“They look as rough as a bunch of badgers arses,” Head Porter poetically observes.

“What beautiful imagery, Head Porter,” I say. “Tell me – have you thought of becoming a wordsmith?”

“They look worst than ever thought possible by anybody anywhere,” says the Professor. “I bet they have lots of croaks when they look like that, you know. Imagine. We will probably rank higher than Hawkins, for sure.”

“That’s a point, who is judging this thing anyway?” asks Head Porter.

“Actually, I don’t really know,” I reply. “But the University Dean is in attendance, so I’m betting it’s him.”

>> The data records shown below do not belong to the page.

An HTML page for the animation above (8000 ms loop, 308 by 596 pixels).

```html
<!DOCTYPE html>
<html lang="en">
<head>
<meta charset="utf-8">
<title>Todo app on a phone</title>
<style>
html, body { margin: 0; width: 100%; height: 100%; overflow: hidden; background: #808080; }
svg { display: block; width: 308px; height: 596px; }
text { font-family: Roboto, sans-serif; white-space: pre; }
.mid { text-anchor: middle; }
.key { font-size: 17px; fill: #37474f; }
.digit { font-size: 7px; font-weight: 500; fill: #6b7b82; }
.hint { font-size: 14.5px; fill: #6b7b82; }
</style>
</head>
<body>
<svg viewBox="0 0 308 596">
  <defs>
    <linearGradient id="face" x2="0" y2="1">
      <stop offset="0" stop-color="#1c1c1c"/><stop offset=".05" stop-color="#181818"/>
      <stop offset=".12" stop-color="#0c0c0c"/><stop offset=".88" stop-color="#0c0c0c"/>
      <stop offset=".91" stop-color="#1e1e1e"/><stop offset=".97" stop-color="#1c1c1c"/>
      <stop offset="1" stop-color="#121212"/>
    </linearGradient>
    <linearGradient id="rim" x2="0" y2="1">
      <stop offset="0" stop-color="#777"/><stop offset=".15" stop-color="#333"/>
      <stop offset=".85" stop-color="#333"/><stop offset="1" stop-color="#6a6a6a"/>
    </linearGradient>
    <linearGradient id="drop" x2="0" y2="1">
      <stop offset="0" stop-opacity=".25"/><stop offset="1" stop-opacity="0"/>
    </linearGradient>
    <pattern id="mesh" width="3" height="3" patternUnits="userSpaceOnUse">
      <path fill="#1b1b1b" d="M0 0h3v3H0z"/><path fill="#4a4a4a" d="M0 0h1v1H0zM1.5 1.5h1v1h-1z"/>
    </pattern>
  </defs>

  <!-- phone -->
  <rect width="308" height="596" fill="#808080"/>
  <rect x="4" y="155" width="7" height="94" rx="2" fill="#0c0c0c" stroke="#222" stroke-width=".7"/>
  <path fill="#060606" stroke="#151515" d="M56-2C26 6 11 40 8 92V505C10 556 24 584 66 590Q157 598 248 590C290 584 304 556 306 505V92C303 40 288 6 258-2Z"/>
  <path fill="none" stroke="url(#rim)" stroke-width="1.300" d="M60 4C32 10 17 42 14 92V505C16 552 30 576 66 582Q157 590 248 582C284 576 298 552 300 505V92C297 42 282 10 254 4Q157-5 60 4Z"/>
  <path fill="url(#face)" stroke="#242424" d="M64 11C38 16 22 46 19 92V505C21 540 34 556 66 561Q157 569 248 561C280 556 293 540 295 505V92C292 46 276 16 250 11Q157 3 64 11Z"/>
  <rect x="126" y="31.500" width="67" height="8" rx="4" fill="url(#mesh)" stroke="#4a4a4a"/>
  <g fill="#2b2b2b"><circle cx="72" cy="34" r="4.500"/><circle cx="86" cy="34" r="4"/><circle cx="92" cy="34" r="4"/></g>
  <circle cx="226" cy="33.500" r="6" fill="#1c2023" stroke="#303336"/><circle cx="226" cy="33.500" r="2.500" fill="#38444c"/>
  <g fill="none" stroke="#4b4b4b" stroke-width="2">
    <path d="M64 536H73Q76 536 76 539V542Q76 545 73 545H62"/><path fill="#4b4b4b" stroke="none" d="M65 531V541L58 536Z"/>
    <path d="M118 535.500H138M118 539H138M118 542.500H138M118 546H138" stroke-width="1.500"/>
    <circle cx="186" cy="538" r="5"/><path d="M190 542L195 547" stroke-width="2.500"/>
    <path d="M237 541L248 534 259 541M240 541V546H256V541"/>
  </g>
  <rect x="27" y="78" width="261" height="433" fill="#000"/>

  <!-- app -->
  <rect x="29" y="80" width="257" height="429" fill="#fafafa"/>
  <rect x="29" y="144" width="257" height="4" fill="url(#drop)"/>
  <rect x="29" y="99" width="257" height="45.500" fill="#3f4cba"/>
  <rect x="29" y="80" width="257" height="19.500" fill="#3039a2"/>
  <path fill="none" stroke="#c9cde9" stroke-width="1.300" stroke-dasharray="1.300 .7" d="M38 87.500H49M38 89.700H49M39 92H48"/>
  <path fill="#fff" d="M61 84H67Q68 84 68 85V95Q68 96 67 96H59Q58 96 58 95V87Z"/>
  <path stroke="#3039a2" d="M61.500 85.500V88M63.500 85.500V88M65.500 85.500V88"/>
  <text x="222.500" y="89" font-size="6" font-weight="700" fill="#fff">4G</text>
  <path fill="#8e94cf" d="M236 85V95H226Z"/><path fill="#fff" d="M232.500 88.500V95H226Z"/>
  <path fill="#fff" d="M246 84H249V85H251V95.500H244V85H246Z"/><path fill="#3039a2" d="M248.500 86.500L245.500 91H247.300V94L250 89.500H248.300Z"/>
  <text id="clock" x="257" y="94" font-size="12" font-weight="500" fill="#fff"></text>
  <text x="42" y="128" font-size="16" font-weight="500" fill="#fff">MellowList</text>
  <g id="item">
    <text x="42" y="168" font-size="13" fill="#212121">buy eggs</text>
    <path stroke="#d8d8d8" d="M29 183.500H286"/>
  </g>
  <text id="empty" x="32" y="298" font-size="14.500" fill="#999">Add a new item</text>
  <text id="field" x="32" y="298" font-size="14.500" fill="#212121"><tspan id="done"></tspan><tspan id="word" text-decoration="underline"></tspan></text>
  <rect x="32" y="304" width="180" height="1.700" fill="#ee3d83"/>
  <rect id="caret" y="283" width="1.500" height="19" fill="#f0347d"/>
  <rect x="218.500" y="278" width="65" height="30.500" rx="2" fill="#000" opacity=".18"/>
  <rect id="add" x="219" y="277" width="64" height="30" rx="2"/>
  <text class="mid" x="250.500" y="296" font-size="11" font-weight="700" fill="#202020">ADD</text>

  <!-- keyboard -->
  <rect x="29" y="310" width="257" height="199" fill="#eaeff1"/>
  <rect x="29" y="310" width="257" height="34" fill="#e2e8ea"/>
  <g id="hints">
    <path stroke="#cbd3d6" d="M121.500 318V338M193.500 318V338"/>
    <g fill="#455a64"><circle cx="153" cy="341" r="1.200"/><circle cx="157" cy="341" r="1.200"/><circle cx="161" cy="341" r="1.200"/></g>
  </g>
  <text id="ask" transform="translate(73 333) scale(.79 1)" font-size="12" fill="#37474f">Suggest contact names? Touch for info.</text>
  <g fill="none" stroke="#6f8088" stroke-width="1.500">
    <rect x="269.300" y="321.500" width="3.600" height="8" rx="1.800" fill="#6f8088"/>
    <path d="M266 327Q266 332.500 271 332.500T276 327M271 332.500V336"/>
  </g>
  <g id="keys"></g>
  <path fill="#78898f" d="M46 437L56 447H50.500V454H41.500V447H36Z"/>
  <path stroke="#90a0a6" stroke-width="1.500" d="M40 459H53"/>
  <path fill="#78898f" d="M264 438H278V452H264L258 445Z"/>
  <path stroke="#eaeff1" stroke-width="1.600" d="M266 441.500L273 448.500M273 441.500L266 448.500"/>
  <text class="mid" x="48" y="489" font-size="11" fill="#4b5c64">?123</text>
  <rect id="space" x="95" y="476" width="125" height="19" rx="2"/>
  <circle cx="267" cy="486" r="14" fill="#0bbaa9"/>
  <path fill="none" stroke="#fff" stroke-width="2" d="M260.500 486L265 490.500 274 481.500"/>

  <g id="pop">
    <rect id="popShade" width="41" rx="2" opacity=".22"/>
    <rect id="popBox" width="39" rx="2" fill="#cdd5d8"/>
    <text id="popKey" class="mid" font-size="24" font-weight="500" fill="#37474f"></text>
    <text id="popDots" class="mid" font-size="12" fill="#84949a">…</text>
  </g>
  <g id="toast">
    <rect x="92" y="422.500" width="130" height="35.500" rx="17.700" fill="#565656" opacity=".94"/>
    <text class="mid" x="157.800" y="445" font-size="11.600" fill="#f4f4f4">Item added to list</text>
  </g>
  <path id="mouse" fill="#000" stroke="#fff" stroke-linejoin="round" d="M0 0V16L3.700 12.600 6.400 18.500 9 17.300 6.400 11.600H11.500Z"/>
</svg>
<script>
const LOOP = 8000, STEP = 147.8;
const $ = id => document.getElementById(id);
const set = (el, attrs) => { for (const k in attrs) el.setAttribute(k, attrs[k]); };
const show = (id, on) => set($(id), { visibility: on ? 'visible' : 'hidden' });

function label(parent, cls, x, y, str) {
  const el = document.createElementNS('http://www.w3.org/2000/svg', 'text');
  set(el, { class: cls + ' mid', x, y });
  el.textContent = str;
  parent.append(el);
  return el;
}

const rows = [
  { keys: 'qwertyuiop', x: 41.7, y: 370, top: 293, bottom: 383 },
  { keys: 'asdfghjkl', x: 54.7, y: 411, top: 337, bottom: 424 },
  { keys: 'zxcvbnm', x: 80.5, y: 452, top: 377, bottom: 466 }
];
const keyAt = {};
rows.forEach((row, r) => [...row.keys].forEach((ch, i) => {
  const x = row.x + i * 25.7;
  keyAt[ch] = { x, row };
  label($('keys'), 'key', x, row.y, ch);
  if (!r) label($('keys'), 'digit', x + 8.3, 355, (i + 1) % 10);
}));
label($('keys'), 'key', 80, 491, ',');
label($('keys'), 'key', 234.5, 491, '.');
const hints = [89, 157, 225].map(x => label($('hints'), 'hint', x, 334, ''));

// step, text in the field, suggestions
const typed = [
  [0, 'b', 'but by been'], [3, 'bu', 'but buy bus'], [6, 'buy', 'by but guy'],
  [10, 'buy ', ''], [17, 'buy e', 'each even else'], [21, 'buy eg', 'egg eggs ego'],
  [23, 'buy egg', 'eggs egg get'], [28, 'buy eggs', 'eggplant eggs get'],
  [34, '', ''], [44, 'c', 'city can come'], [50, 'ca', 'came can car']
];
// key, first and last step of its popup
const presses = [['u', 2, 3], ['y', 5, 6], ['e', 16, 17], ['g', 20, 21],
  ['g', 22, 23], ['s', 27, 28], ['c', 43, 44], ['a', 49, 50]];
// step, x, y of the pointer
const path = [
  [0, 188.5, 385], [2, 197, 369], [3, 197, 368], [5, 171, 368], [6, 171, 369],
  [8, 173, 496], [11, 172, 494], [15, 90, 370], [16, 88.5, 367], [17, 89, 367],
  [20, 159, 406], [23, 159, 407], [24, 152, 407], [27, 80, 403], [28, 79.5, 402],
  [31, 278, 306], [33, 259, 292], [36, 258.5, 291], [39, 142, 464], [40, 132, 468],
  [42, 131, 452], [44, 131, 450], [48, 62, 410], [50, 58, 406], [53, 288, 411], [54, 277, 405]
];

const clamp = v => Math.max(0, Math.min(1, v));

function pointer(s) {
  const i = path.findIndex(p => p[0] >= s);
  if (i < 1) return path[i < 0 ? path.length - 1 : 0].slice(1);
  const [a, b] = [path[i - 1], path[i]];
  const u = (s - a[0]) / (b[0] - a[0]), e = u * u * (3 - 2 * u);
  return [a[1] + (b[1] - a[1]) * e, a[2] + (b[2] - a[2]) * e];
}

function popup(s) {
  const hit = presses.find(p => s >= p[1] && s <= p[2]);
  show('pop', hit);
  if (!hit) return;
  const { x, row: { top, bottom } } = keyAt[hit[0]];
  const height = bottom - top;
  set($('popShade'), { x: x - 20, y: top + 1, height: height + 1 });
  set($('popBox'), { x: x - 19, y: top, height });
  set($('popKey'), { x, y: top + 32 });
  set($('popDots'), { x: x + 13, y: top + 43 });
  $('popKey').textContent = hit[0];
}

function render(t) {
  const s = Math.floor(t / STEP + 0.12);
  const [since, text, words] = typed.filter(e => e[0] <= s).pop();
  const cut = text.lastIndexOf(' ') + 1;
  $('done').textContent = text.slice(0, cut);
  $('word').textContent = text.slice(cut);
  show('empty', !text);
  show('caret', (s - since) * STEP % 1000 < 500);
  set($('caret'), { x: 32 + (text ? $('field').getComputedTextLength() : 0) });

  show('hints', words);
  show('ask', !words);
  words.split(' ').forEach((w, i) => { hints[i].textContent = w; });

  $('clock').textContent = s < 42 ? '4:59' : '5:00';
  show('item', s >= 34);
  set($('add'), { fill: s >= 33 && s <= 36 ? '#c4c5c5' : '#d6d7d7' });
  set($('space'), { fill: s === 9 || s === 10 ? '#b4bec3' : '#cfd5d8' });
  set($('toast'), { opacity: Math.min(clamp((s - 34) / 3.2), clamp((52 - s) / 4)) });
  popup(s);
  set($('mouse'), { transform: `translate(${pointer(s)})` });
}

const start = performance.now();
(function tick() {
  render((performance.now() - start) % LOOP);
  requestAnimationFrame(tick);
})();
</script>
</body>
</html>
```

I nod up towards the gallery where a corpulent elderly gentleman appears to be snoozing gently. However, his cheeks are so stoutly plump that they have almost devoured his eyes entirely so it is impossible to tell for sure. To all intents and purposes, the University Dean is most likely the most powerful man in the University and therefore The City itself. There is a rumoured upper echelon of shadowy figures that dictate from on high and instruct him, but this is unsubstantiated tittle-tattle at best. Where academics are concerned, I am prepared to believe anything.

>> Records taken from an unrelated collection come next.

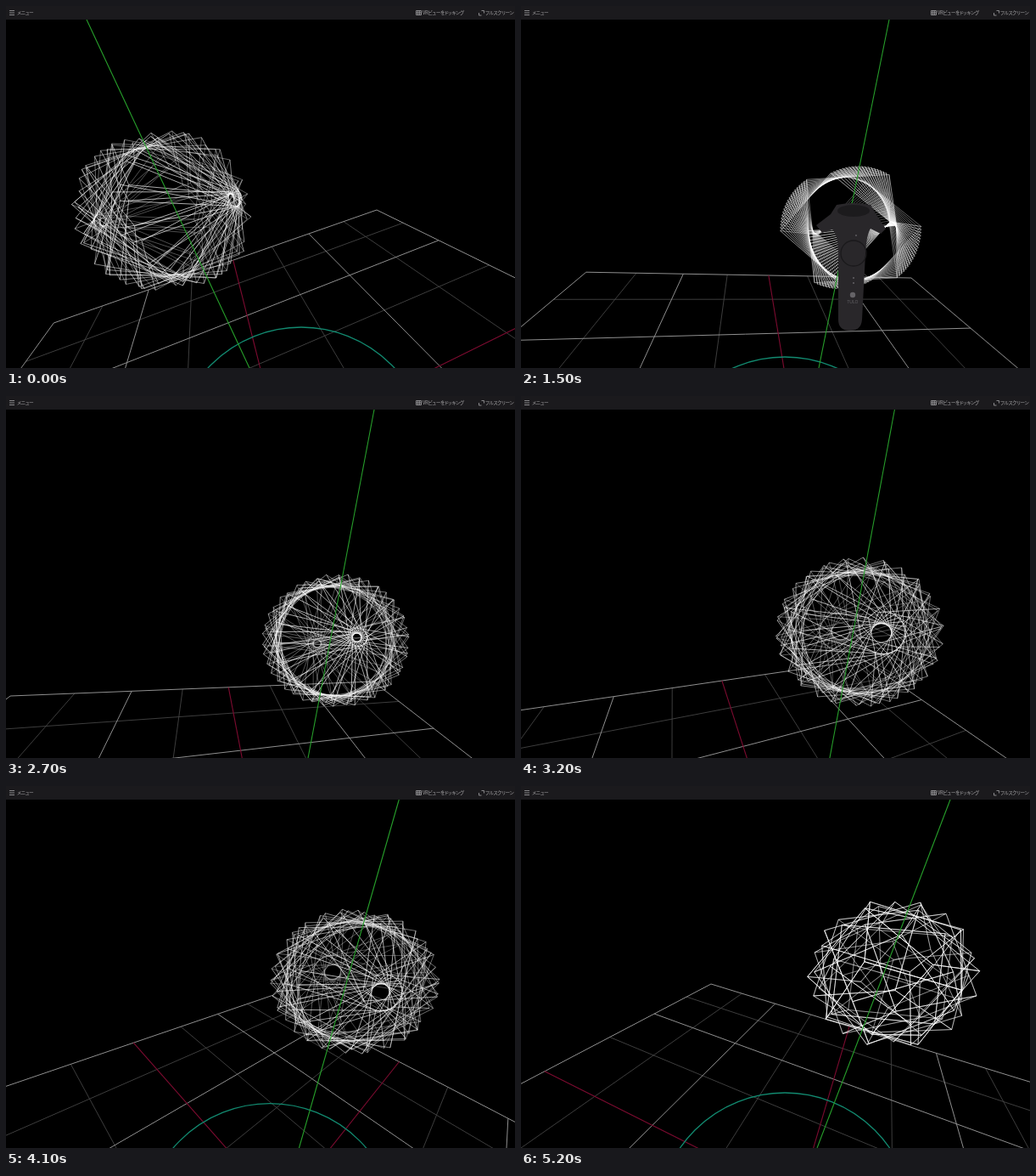
Recreate the animation shown at these times as an HTML page with a canvas. Size 600 by 426 pixels, loop 5.3 s.

```html
<!DOCTYPE html>
<html lang="ja">
<head>
<meta charset="utf-8">
<title>VR view</title>
<style>
  html, body { margin: 0; width: 100%; height: 100%; overflow: hidden; background: #000; }
  canvas { position: absolute; left: 0; top: 0; width: 600px; height: 426px; }
  .bar {
    position: absolute; left: 0; top: 0; width: 600px; height: 16px; background: #1b1a1d;
    color: #a5a4a6; font: 5.7px/16px "Noto Sans CJK JP", "Noto Sans CJK", sans-serif;
    font-feature-settings: "palt"; letter-spacing: -.3px; white-space: nowrap;
  }
  .bar span { position: absolute; top: 0; }
  .bar svg { position: absolute; left: 0; top: 0; fill: none; stroke: #a5a4a6; stroke-width: .8; }
</style>
</head>
<body>
<canvas id="view" width="600" height="426"></canvas>
<div class="bar">
  <svg width="600" height="16">
    <path d="M4 5.5h6M4 8h6M4 10.5h6M483.5 5.5h6v5h-6zM483.5 8h6M485.5 5.5v5M487.5 5.5v5"/>
    <path d="M560.5 5.5h3v3M557.5 8v3h3"/>
  </svg>
  <span style="left:13px">メニュー</span>
  <span style="left:491px">VRビューをドッキング</span>
  <span style="left:565px">フルスクリーン</span>
</div>
<script>
const ctx = document.getElementById('view').getContext('2d');
const LOOP = 5300, STEP = 100, COPIES = 20, RAD = Math.PI / 180;
const times = [0, 700, 1500, 2700, 3700, 4500, 5200];

// Floor is projective: (corner + s*a + t*b) / (1 + g*s + h*t)
const corner = [[437, 240], [592, 350.5], [460, 320], [433, 336], [363, 275], [264, 225], [224, 233]];
const sideA = [[-49, 7.3], [-46.3, 5.75], [-50, -9.4], [-53.7, -12.7], [-56.2, -13.2], [-52, -13.4], [-52.4, -14.8]];
const sideB = [[-29.3, -17.7], [-64.8, -32.5], [-35, -20.5], [-30, -23.3], [-7.9, -10.3], [18.1, 3.1], [27.6, 2.87]];
const depth = [[-.025, -.129], [.0243, -.178], [-.0273, -.132], [-.042, -.13], [-.0757, -.0945], [-.103, -.0454], [-.1206, -.034]];
// Vertical axis: x at the bar and at the bottom edge
const upright = [[95, 287], [378, 378], [434, 351], [434, 356], [451, 366], [478, 326], [506, 349]];
const ring = [[348, 528], [335, 592], [311, 563], [316, 592], [322, 558], [300, 494], [311, 511]];
const ball = [[186, 241], [382.5, 282], [390, 262], [388.5, 288], [411, 257], [413, 207], [440, 221]];
const size = [[113, 94], [93.5, 85], [84.5, 74.5], [86.5, 79], [109, 94], [89, 76.5], [102, 88]];
const pole = [[.71, -.16], [.61, -.01], [.5, .02], [.29, -.05], [.3, .1], [.35, .21], [.4, .3]];
// Turn between copies and tilt of each cube, in degrees
const turn = [[31, 6], [18, 6], [3, 7], [18, 7], [40.4, 22], [54, 6], [80, 24]];

// Cubic Hermite through the track's points
function at(track, t) {
  const last = times.length - 1;
  let i = 0;
  while (i < last - 1 && t >= times[i + 1]) i++;
  const span = times[i + 1] - times[i], u = (t - times[i]) / span;
  const slope = (k, c) => {
    const p = Math.max(k - 1, 0), n = Math.min(k + 1, last);
    return (track[n][c] - track[p][c]) / (times[n] - times[p]) * span;
  };
  return [0, 1].map(c =>
    track[i][c] * (1 + 2 * u) * (1 - u) ** 2 + slope(i, c) * u * (1 - u) ** 2 +
    track[i + 1][c] * u * u * (3 - 2 * u) + slope(i + 1, c) * u * u * (u - 1));
}

function line(p, q, color, width) {
  ctx.strokeStyle = color;
  ctx.lineWidth = width;
  ctx.beginPath();
  ctx.moveTo(p[0], p[1]);
  ctx.lineTo(q[0], q[1]);
  ctx.stroke();
}

function drawFloor(t) {
  const c = at(corner, t), a = at(sideA, t), b = at(sideB, t), [g, h] = at(depth, t);
  const weight = (s, r) => 1 + g * s + h * r;
  const point = (s, r) => [0, 1].map(k => (c[k] + s * a[k] + r * b[k]) / weight(s, r));
  // Stop before the camera plane
  const reach = (w0, w1) => w1 > .05 ? 8 : 8 * (w0 - .05) / (w0 - w1);
  const draw = (n, color, width) => {
    if (weight(n, 0) > .05) line(point(n, 0), point(n, reach(weight(n, 0), weight(n, 8))), color, width);
    if (weight(0, n) > .05) line(point(0, n), point(reach(weight(0, n), weight(8, n)), n), color, width);
  };
  for (const n of [1, 3, 5, 7]) draw(n, '#454545', .9);
  for (const n of [0, 2, 6, 8]) draw(n, '#8f8f8f', 1);
  draw(4, '#7d0b30', 1.1);
}

function drawRing(t) {
  const [x, y] = at(ring, t);
  ctx.strokeStyle = '#128a70';
  ctx.lineWidth = 1.3;
  ctx.beginPath();
  ctx.arc(x, y, 150, 0, 7);
  ctx.stroke();
}

// Cube standing on its diagonal: six vertices around, two at the poles
const cube = [[0, 0, 1], [0, 0, -1]];
const edges = [];
for (let j = 0; j < 6; j++) {
  const r = Math.sqrt(8) / 3, v = j * 60 * RAD;
  cube.push([r * Math.cos(v), r * Math.sin(v), j % 2 ? -1 / 3 : 1 / 3]);
  edges.push([j + 2, (j + 1) % 6 + 2], [j + 2, j % 2]);
}

function drawBall(t) {
  const [x, y] = at(ball, t), [rx, ry] = at(size, t), [nx, ny] = at(pole, t), [step, tilt] = at(turn, t);
  const nz = Math.sqrt(1 - nx * nx - ny * ny), m = Math.hypot(nx, nz);
  const e1 = [nz / m, 0, -nx / m];
  const e2 = [ny * e1[2], nz * e1[0] - nx * e1[2], -ny * e1[0]];
  const ct = Math.cos(tilt * RAD), st = Math.sin(tilt * RAD);
  for (let i = 0; i < COPIES; i++) {
    const cs = Math.cos(i * step * RAD), sn = Math.sin(i * step * RAD);
    const pts = cube.map(([px, py, pz]) => {
      const qy = py * ct - pz * st, w = py * st + pz * ct;
      const u = px * cs - qy * sn, v = px * sn + qy * cs;
      const z = u * e1[2] + v * e2[2] + w * nz, k = 1 + .08 * z;
      return [x + rx * k * (u * e1[0] + v * e2[0] + w * nx), y + ry * k * (v * e2[1] + w * ny), z];
    });
    for (const [p, q] of edges) {
      const near = (pts[p][2] + pts[q][2]) / 2;
      line(pts[p], pts[q], `rgba(255,255,255,${.58 + .2 * near})`, .8 + .15 * near);
    }
  }
}

function drawAxis(t) {
  const [top, bottom] = at(upright, t);
  line([top, 16], [bottom, 426], '#27a02b', 1.1);
}

const body = new Path2D('M372 234Q392 230 412 234L417 243L430 262L424 268L412 262Q407 270 406 292' +
  'L402 369Q401 382 388 382Q374 382 374 369V290Q374 270 367 263L355 267L348 258L365 245Z');

function drawController(t) {
  if (t < 1100 || t > 2100) return;
  const away = Math.max(0, 1400 - t, t - 1700) / 350;
  ctx.save();
  ctx.translate(-8 * away, 200 * away * away);
  ctx.fillStyle = '#29272a';
  ctx.fill(body);
  ctx.fillStyle = '#1c1b1d';
  ctx.beginPath();
  ctx.ellipse(392, 241, 19, 7, 0, 0, 7);
  ctx.fill();
  ctx.strokeStyle = '#1a191b';
  ctx.lineWidth = 1.3;
  ctx.beginPath();
  ctx.arc(392, 291, 15, 0, 7);
  ctx.stroke();
  ctx.fillStyle = '#656367';
  for (const [x, y, r] of [[395, 270, .9], [392, 320, 1], [392, 326, 1], [391, 340, 3.2]]) {
    ctx.beginPath();
    ctx.arc(x, y, r, 0, 7);
    ctx.fill();
  }
  ctx.font = '5px "Open Sans", sans-serif';
  ctx.textAlign = 'center';
  ctx.fillText('TULO', 391, 350);
  ctx.restore();
}

function frame(now) {
  const t = Math.floor(now % LOOP / STEP) * STEP;
  ctx.fillStyle = '#000';
  ctx.fillRect(0, 0, 600, 426);
  drawFloor(t);
  drawRing(t);
  drawBall(t);
  drawAxis(t);
  drawController(t);
  requestAnimationFrame(() => frame(performance.now() - start));
}
const start = performance.now();
frame(0);
</script>
</body>
</html>
```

“Many too bads Mr. Dean isn’t here,” muses Professor Duke. “Then again, though, his ear is dead to music—much like that fellow up there, I’d say.”

The Dean has very little time for the creative arts and famously only owns one solitary record. I, for one, am rather pleased he isn’t here. With all the warrior nun gossip and the dishevelled state of Hawkins Choir would no doubt raise his suspicions. And the state of the choir is rapidly becoming more dishevelled. A couple of the poor buggers – with darkened eyes and sunken cheeks – are frantically clawing at themselves as the itching powder takes hold upon their flesh. It is quite a disconcerting sight, in fact, particularly for those unaware of the cause. There is a shrill cry from somewhere within the gallery –

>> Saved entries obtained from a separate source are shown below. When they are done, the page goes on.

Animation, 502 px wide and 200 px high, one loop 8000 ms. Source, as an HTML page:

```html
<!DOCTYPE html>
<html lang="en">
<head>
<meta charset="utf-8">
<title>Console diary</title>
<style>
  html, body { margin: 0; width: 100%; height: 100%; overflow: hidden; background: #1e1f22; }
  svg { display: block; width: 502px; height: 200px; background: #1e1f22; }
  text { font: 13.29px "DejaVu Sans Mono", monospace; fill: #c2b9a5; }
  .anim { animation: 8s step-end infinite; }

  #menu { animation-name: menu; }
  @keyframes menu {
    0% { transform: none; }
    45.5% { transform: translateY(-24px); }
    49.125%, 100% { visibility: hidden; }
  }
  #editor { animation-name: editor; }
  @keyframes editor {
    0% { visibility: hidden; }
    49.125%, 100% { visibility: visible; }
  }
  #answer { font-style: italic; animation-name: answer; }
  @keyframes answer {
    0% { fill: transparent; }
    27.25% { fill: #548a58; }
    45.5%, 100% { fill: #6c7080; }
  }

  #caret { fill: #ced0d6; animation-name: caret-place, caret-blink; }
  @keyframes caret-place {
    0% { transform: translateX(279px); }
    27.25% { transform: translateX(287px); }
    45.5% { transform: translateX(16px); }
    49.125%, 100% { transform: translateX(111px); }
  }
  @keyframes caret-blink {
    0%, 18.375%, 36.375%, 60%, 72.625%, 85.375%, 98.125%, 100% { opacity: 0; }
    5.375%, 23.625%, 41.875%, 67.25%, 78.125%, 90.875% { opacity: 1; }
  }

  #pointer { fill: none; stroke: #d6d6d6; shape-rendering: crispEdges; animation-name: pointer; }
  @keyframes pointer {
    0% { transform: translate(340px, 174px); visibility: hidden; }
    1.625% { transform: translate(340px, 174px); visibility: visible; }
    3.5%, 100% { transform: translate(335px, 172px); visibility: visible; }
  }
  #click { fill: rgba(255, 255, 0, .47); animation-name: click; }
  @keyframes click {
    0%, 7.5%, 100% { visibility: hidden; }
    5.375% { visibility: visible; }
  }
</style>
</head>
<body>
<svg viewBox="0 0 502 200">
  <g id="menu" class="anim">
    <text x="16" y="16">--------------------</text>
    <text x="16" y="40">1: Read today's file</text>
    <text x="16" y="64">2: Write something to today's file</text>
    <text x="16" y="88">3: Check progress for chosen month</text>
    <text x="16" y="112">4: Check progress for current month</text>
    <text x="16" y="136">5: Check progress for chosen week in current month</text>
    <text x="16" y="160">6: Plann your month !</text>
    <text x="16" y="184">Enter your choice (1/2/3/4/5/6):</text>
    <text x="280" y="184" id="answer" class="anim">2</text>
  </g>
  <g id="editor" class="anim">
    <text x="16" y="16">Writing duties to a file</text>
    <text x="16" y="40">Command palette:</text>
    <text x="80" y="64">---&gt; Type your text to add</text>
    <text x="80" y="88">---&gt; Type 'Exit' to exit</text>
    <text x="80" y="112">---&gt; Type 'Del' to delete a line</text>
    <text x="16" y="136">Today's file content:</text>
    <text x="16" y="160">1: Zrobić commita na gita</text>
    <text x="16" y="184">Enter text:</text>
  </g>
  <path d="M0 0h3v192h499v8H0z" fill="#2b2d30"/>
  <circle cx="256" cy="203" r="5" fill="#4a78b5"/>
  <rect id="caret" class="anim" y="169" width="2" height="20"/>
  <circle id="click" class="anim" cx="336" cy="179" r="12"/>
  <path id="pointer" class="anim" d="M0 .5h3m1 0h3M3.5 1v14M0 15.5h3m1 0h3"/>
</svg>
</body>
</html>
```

“Witchcraft! It’s witchcraft I tell you!”

“What do you mean, witchcraft?” comes a plaintive response. “Don’t be daft!”

“I say they are possessed!” Another voice adds to the hysteria and a fevered muttering ripples across The Great Chapel.

As the wretched Hawkins Choir thrash wildly about the chancel, a typically ridiculous response erupts throughout the audience. There are squeals and accusations of all sorts being thrown into the chattering throng and even mentions of sabotage. That, at least, is true.

“I think we should be making a move, chaps,” I suggest to my bewildered companions. “What with all the nun-talk and now this, it’s probably better we make ourselves scarce.”

“If you insist,” says the Professor. “This ugliness could turn into an epic fight, but let’s leave just because.”

Under the cover of panic and confusion, we quietly slip from our pew and out into the lobby of The Great Chapel. This turns out to be the cause of some surprise – in fact, two surprises. The first surprise is that there is someone stood apparently waiting for us. The second surprise is that it is none other than The Master.